WHAT THE TASK REQUIRES: Gather all lines in the entries that include the word "verify".

PROVIDED RECORDS:
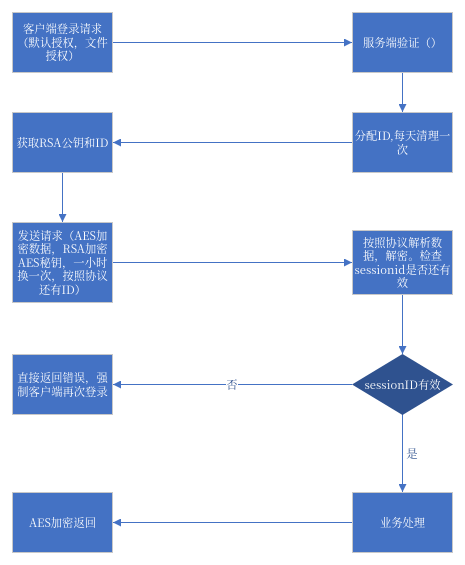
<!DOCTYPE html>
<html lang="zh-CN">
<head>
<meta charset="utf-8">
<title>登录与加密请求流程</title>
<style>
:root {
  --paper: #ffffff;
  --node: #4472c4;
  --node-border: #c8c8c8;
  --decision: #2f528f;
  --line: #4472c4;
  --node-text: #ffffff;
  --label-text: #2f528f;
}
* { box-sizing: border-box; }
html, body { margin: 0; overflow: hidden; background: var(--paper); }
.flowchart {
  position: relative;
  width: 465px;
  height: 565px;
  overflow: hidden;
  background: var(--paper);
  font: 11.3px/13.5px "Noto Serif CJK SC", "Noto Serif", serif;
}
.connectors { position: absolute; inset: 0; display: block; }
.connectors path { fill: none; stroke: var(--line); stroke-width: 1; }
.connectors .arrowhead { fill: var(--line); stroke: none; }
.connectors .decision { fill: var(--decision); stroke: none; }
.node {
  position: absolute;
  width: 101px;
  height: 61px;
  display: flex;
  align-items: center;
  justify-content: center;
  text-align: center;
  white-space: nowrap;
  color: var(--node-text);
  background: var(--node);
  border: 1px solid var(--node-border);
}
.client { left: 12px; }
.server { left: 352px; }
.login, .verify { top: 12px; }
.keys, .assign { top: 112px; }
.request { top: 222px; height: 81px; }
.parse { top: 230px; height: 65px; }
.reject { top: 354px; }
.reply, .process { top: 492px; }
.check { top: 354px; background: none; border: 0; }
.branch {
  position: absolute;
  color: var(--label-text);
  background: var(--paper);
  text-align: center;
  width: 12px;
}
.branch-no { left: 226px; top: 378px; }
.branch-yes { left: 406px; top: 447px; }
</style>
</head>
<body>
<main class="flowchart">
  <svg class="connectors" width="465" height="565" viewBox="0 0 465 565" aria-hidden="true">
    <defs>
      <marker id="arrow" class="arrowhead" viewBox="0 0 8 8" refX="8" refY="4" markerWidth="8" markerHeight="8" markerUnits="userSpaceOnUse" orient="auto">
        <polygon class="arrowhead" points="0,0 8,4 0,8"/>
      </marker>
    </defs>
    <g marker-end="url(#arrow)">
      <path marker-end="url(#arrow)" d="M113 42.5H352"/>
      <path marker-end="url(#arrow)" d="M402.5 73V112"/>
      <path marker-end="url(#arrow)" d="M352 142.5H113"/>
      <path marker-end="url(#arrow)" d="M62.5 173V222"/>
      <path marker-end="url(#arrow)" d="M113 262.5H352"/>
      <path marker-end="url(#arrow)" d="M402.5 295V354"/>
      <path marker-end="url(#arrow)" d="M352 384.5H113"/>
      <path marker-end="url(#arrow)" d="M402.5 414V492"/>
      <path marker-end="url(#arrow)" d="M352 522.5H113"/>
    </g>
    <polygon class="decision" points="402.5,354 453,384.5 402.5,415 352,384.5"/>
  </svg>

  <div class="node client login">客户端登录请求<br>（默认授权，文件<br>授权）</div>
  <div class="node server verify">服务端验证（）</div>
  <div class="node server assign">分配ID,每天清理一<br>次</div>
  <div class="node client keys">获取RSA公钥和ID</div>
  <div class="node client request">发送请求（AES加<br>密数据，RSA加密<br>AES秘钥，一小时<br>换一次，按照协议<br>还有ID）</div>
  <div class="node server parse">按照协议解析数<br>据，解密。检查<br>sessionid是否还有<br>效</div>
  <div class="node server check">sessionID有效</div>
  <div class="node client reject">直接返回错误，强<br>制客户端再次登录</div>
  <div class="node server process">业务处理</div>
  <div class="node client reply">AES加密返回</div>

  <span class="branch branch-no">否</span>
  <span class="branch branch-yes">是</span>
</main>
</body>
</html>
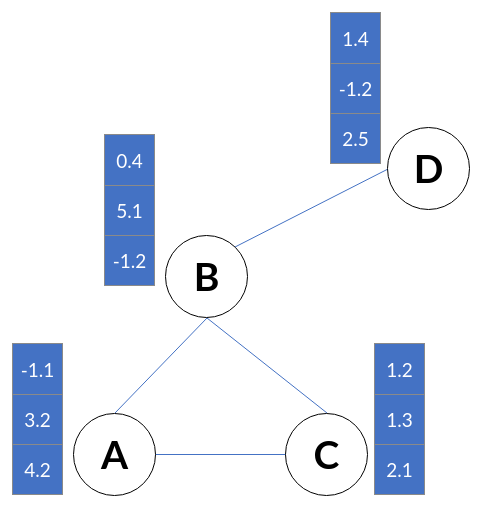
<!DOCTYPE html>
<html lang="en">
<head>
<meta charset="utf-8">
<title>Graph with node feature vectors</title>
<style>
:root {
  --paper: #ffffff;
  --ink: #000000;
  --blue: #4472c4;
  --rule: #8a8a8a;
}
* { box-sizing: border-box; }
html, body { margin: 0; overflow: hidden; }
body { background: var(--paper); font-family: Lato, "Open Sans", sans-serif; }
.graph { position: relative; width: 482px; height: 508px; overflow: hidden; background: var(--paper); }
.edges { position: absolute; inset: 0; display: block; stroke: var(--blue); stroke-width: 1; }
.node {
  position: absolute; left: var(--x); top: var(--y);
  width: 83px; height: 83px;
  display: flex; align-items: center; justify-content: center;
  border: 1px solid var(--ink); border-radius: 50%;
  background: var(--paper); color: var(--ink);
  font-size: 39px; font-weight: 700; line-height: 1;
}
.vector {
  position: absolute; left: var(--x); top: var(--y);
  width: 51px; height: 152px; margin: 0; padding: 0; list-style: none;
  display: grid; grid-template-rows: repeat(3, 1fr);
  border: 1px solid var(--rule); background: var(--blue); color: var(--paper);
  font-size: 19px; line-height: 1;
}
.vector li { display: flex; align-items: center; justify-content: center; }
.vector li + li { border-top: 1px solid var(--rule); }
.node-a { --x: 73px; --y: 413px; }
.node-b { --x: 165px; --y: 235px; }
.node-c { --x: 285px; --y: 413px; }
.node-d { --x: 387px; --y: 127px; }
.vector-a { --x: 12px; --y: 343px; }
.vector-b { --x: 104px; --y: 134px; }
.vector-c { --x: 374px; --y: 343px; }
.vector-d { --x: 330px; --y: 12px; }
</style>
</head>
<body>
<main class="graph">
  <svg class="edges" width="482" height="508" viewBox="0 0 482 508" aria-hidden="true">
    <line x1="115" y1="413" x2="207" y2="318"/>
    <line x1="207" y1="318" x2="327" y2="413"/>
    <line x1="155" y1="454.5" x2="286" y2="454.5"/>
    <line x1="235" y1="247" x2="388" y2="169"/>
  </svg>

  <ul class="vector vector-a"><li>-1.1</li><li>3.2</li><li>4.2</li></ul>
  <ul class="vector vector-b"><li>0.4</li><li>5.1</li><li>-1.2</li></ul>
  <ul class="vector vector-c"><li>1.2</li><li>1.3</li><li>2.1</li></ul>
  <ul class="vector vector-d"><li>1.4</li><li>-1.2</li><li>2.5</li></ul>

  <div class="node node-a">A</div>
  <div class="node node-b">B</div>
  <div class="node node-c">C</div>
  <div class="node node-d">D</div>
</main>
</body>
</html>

ANSWER TO THIS TASK:
.login, .verify { top: 12px; }
  <div class="node server verify">服务端验证（）</div>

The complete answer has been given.